• **Material provided**
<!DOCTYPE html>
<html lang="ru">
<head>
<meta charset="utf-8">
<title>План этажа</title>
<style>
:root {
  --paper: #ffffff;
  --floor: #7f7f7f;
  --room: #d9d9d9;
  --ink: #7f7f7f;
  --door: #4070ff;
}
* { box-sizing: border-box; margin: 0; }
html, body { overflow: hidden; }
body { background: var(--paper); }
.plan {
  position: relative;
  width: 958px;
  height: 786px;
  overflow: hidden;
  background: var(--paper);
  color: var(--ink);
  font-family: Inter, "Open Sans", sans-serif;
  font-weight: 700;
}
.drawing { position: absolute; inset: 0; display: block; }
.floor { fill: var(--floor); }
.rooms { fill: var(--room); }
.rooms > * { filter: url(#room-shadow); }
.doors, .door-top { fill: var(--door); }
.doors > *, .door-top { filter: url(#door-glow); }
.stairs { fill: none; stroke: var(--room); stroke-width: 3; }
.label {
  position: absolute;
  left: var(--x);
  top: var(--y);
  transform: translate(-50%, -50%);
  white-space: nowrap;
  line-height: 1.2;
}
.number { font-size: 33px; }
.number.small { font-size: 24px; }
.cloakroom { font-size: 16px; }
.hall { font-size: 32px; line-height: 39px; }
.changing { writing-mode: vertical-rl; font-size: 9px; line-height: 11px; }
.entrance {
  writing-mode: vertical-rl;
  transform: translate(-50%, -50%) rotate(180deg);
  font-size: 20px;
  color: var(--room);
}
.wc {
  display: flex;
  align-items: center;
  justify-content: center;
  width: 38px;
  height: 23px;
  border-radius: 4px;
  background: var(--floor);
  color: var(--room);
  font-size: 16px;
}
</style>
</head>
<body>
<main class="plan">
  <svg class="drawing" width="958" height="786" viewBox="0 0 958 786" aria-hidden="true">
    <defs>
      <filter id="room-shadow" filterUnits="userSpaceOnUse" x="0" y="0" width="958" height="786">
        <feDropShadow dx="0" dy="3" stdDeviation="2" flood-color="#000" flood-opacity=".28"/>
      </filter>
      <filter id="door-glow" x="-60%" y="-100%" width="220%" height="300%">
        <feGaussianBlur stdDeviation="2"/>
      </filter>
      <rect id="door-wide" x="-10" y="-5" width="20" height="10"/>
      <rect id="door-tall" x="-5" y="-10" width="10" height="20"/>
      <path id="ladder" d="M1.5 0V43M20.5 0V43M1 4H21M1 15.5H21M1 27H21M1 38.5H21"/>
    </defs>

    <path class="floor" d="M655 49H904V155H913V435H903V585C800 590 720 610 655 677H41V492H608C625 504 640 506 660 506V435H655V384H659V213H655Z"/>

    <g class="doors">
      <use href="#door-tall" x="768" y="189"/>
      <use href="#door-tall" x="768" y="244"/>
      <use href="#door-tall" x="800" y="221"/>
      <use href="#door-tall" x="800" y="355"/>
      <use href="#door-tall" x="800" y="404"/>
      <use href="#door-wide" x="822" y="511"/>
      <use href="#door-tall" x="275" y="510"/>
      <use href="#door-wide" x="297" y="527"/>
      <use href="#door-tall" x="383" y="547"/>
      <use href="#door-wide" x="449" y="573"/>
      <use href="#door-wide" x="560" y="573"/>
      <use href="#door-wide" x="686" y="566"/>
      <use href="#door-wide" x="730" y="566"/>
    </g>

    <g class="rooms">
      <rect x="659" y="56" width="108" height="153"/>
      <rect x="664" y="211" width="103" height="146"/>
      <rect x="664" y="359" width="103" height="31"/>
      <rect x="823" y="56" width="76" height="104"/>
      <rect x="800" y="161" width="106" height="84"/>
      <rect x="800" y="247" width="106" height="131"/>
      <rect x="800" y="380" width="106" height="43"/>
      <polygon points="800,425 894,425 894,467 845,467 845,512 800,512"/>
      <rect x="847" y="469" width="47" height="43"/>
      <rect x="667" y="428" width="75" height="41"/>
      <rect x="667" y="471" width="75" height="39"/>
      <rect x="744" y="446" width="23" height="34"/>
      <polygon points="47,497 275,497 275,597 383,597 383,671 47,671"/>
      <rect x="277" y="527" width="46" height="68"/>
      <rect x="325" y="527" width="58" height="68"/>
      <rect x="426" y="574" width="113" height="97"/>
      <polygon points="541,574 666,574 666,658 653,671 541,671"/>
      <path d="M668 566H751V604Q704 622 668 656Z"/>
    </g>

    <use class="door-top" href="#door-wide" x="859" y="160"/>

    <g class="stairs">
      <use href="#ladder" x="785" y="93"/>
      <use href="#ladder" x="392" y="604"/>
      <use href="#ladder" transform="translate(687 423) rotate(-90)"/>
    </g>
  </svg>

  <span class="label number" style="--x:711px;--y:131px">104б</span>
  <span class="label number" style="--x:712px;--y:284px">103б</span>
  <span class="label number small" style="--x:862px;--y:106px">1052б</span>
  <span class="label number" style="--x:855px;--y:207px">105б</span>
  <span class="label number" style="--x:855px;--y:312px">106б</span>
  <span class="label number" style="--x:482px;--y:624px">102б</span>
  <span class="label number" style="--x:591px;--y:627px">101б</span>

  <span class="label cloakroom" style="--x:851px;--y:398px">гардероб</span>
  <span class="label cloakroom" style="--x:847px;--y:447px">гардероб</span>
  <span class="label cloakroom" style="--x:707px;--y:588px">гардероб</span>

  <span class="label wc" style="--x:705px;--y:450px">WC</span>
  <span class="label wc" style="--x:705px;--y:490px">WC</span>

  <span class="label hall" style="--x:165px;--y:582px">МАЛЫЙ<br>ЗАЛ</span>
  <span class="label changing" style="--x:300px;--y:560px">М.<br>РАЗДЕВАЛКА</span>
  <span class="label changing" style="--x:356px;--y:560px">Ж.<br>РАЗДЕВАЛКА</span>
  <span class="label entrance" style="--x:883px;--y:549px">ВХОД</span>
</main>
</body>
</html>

• **The problem**
Each line of the entries where the string "display" occurs should be shown.

• **Written solution**
.drawing { position: absolute; inset: 0; display: block; }
  display: flex;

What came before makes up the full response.